■ What is expected
Line by line, print the records exactly, and keep images out of the copy.

Stored data entries:
########################################

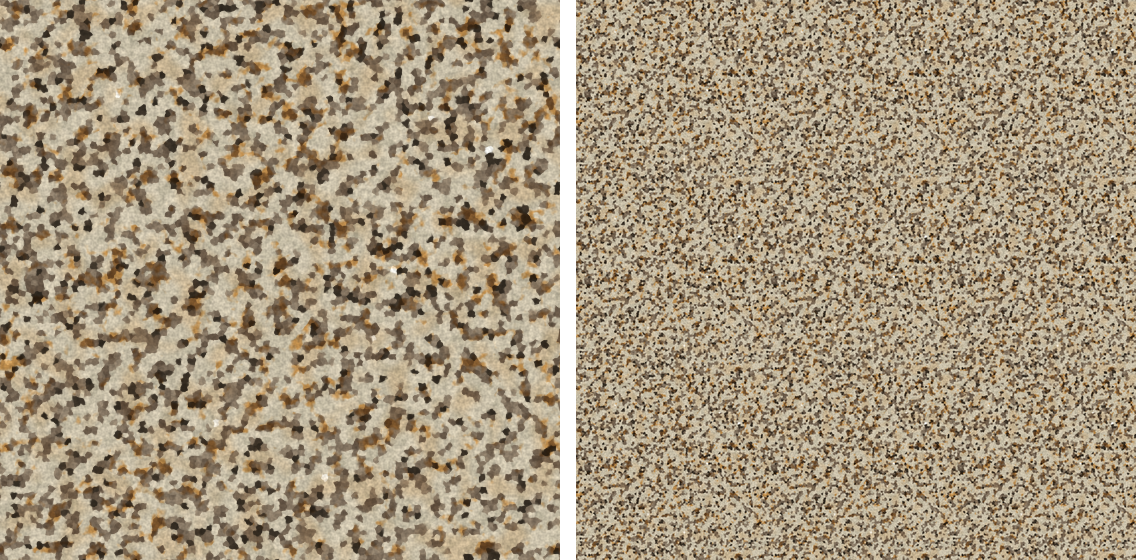
Left, the tile; right, the same tile 3 across and 3 down.
Write a Shadertoy shader that draws this texture.

```glsl
const vec3 CREAM = vec3(0.82, 0.78, 0.69);
const vec3 GREY_FELDSPAR = vec3(0.71, 0.68, 0.59);
const vec3 PALE_QUARTZ = vec3(0.58, 0.52, 0.44);
const vec3 DARK_QUARTZ = vec3(0.37, 0.31, 0.25);
const vec3 BIOTITE = vec3(0.18, 0.155, 0.12);
const vec3 GLINT = vec3(0.95, 0.95, 0.93);
const vec3 RUST_TINT = vec3(0.90, 0.66, 0.34);

const float GRAINS = 92.0;             // crystals across the canvas
const vec2 CLUMPS = vec2(30.0, 23.0);  // repeats across and along the diagonal
const float EDGE_SHARPNESS = 13.0;
const float QUARTZ_LEVEL = 0.10;
const float BIOTITE_LEVEL = 0.30;
const float GLINT_CHANCE = 0.0012;
const float RUST_AMOUNT = 0.85;
const float WARP = 0.0032;
const float MOTTLE = 0.16;

// Integer hash giving two values from 0 to 1
vec2 hash2(vec2 cell, float seed) {
    uvec2 q = uvec2(ivec2(cell)) * uvec2(1597u, 3571u) + uint(seed) * 7919u;
    uint h = (q.x ^ (q.y << 11)) * 747796405u + q.y * 2891u;
    h = ((h >> 15) ^ h) * 277803737u;
    h = ((h >> 13) ^ h) * 668265263u;
    h ^= h >> 16;
    return vec2(h & 65535u, h >> 16) / 65535.0;
}

float cornerSlope(vec2 corner, vec2 offset, vec2 period, float seed) {
    float angle = 6.28319 * hash2(mod(corner, period), seed).x;
    return dot(vec2(cos(angle), sin(angle)), offset);
}

// Gradient noise that wraps after the given whole period
float gradientNoise(vec2 p, vec2 period, float seed) {
    vec2 i = floor(p), f = p - i;
    vec2 u = f * f * f * (f * (f * 6.0 - 15.0) + 10.0);
    vec2 e = vec2(1.0, 0.0);
    float low = mix(cornerSlope(i, f, period, seed),
                    cornerSlope(i + e.xy, f - e.xy, period, seed), u.x);
    float high = mix(cornerSlope(i + e.yx, f - e.yx, period, seed),
                     cornerSlope(i + e.xx, f - e.xx, period, seed), u.x);
    return mix(low, high, u.y);
}

float wrapNoise(vec2 uv, float repeats, float seed) {
    return gradientNoise(uv * repeats, vec2(repeats), seed);
}

// Dark mineral clusters, slightly stretched along the rising diagonal
float clumpField(vec2 uv) {
    vec2 diagonal = vec2(uv.x - uv.y, uv.x + uv.y);
    return gradientNoise(diagonal * CLUMPS, CLUMPS, 1.0)
         + 0.5 * wrapNoise(uv, 71.0, 2.0)
         + 0.12 * wrapNoise(uv, 6.0, 3.0);
}

vec3 grainColor(vec2 center, vec2 id) {
    vec2 pick = hash2(id, 5.0);
    vec2 shade = hash2(id, 6.0);
    float level = clumpField(center) + 0.40 * (pick.x - 0.5);
    float black = wrapNoise(center, 53.0, 7.0) + 0.5 * (pick.y - 0.5);

    float greyness = shade.x * 0.6 + 0.9 * wrapNoise(center, 37.0, 8.0);
    vec3 color = mix(CREAM, GREY_FELDSPAR, clamp(greyness, 0.0, 1.0));
    if (level > QUARTZ_LEVEL) color = mix(PALE_QUARTZ, DARK_QUARTZ, shade.x);
    if (level > QUARTZ_LEVEL - 0.1 && black > BIOTITE_LEVEL)
        color = mix(BIOTITE, DARK_QUARTZ, 0.4 * shade.x);
    if (shade.y < GLINT_CHANCE) color = GLINT;
    return color;
}

// Voronoi crystals blended narrowly where they meet
vec3 crystals(vec2 uv) {
    vec2 p = uv * GRAINS, base = floor(p);
    vec3 sum = vec3(0.0);
    float total = 0.0;
    for (int y = -1; y <= 1; y++)
    for (int x = -1; x <= 1; x++) {
        vec2 cell = base + vec2(x, y);
        vec2 id = mod(cell, GRAINS);
        vec2 center = cell + 0.1 + 0.8 * hash2(id, 4.0);
        float weight = exp(-EDGE_SHARPNESS * distance(p, center));
        sum += weight * grainColor(center / GRAINS, id);
        total += weight;
    }
    return sum / total;
}

void mainImage(out vec4 fragColor, in vec2 fragCoord) {
    vec2 uv = fragCoord / iResolution.xy;

    // Ragged crystal outlines
    vec2 ragged = uv + WARP * vec2(wrapNoise(uv, 150.0, 9.0), wrapNoise(uv, 150.0, 10.0));
    vec3 color = crystals(ragged);

    // Iron stains bleeding out of the dark clusters
    float patches = wrapNoise(uv, 27.0, 11.0) + 0.45 * wrapNoise(uv, 83.0, 12.0)
                  + 0.3 * wrapNoise(uv, 5.0, 13.0);
    float halo = smoothstep(-0.20, 0.15, clumpField(ragged));
    float rust = halo * smoothstep(0.0, 0.42, patches);
    float warmth = 0.22 * smoothstep(-0.1, 0.4, wrapNoise(uv, 19.0, 14.0));
    color *= mix(vec3(1.0), RUST_TINT, max(RUST_AMOUNT * rust, warmth));

    // Fine mineral mottling
    float mottle = wrapNoise(uv, 125.0, 15.0) + 0.8 * wrapNoise(uv, 241.0, 16.0);
    color *= 1.0 + MOTTLE * mottle;

    fragColor = vec4(clamp(color, 0.0, 1.0), 1.0);
}
```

########################################

■ Answer to the problem
Left, the tile; right, the same tile 3 across and 3 down.
Write a Shadertoy shader that draws this texture.

```glsl
const vec3 CREAM = vec3(0.82, 0.78, 0.69);
const vec3 GREY_FELDSPAR = vec3(0.71, 0.68, 0.59);
const vec3 PALE_QUARTZ = vec3(0.58, 0.52, 0.44);
const vec3 DARK_QUARTZ = vec3(0.37, 0.31, 0.25);
const vec3 BIOTITE = vec3(0.18, 0.155, 0.12);
const vec3 GLINT = vec3(0.95, 0.95, 0.93);
const vec3 RUST_TINT = vec3(0.90, 0.66, 0.34);

const float GRAINS = 92.0;             // crystals across the canvas
const vec2 CLUMPS = vec2(30.0, 23.0);  // repeats across and along the diagonal
const float EDGE_SHARPNESS = 13.0;
const float QUARTZ_LEVEL = 0.10;
const float BIOTITE_LEVEL = 0.30;
const float GLINT_CHANCE = 0.0012;
const float RUST_AMOUNT = 0.85;
const float WARP = 0.0032;
const float MOTTLE = 0.16;

// Integer hash giving two values from 0 to 1
vec2 hash2(vec2 cell, float seed) {
    uvec2 q = uvec2(ivec2(cell)) * uvec2(1597u, 3571u) + uint(seed) * 7919u;
    uint h = (q.x ^ (q.y << 11)) * 747796405u + q.y * 2891u;
    h = ((h >> 15) ^ h) * 277803737u;
    h = ((h >> 13) ^ h) * 668265263u;
    h ^= h >> 16;
    return vec2(h & 65535u, h >> 16) / 65535.0;
}

float cornerSlope(vec2 corner, vec2 offset, vec2 period, float seed) {
    float angle = 6.28319 * hash2(mod(corner, period), seed).x;
    return dot(vec2(cos(angle), sin(angle)), offset);
}

// Gradient noise that wraps after the given whole period
float gradientNoise(vec2 p, vec2 period, float seed) {
    vec2 i = floor(p), f = p - i;
    vec2 u = f * f * f * (f * (f * 6.0 - 15.0) + 10.0);
    vec2 e = vec2(1.0, 0.0);
    float low = mix(cornerSlope(i, f, period, seed),
                    cornerSlope(i + e.xy, f - e.xy, period, seed), u.x);
    float high = mix(cornerSlope(i + e.yx, f - e.yx, period, seed),
                     cornerSlope(i + e.xx, f - e.xx, period, seed), u.x);
    return mix(low, high, u.y);
}

float wrapNoise(vec2 uv, float repeats, float seed) {
    return gradientNoise(uv * repeats, vec2(repeats), seed);
}

// Dark mineral clusters, slightly stretched along the rising diagonal
float clumpField(vec2 uv) {
    vec2 diagonal = vec2(uv.x - uv.y, uv.x + uv.y);
    return gradientNoise(diagonal * CLUMPS, CLUMPS, 1.0)
         + 0.5 * wrapNoise(uv, 71.0, 2.0)
         + 0.12 * wrapNoise(uv, 6.0, 3.0);
}

vec3 grainColor(vec2 center, vec2 id) {
    vec2 pick = hash2(id, 5.0);
    vec2 shade = hash2(id, 6.0);
    float level = clumpField(center) + 0.40 * (pick.x - 0.5);
    float black = wrapNoise(center, 53.0, 7.0) + 0.5 * (pick.y - 0.5);

    float greyness = shade.x * 0.6 + 0.9 * wrapNoise(center, 37.0, 8.0);
    vec3 color = mix(CREAM, GREY_FELDSPAR, clamp(greyness, 0.0, 1.0));
    if (level > QUARTZ_LEVEL) color = mix(PALE_QUARTZ, DARK_QUARTZ, shade.x);
    if (level > QUARTZ_LEVEL - 0.1 && black > BIOTITE_LEVEL)
        color = mix(BIOTITE, DARK_QUARTZ, 0.4 * shade.x);
    if (shade.y < GLINT_CHANCE) color = GLINT;
    return color;
}

// Voronoi crystals blended narrowly where they meet
vec3 crystals(vec2 uv) {
    vec2 p = uv * GRAINS, base = floor(p);
    vec3 sum = vec3(0.0);
    float total = 0.0;
    for (int y = -1; y <= 1; y++)
    for (int x = -1; x <= 1; x++) {
        vec2 cell = base + vec2(x, y);
        vec2 id = mod(cell, GRAINS);
        vec2 center = cell + 0.1 + 0.8 * hash2(id, 4.0);
        float weight = exp(-EDGE_SHARPNESS * distance(p, center));
        sum += weight * grainColor(center / GRAINS, id);
        total += weight;
    }
    return sum / total;
}

void mainImage(out vec4 fragColor, in vec2 fragCoord) {
    vec2 uv = fragCoord / iResolution.xy;

    // Ragged crystal outlines
    vec2 ragged = uv + WARP * vec2(wrapNoise(uv, 150.0, 9.0), wrapNoise(uv, 150.0, 10.0));
    vec3 color = crystals(ragged);

    // Iron stains bleeding out of the dark clusters
    float patches = wrapNoise(uv, 27.0, 11.0) + 0.45 * wrapNoise(uv, 83.0, 12.0)
                  + 0.3 * wrapNoise(uv, 5.0, 13.0);
    float halo = smoothstep(-0.20, 0.15, clumpField(ragged));
    float rust = halo * smoothstep(0.0, 0.42, patches);
    float warmth = 0.22 * smoothstep(-0.1, 0.4, wrapNoise(uv, 19.0, 14.0));
    color *= mix(vec3(1.0), RUST_TINT, max(RUST_AMOUNT * rust, warmth));

    // Fine mineral mottling
    float mottle = wrapNoise(uv, 125.0, 15.0) + 0.8 * wrapNoise(uv, 241.0, 16.0);
    color *= 1.0 + MOTTLE * mottle;

    fragColor = vec4(clamp(color, 0.0, 1.0), 1.0);
}
```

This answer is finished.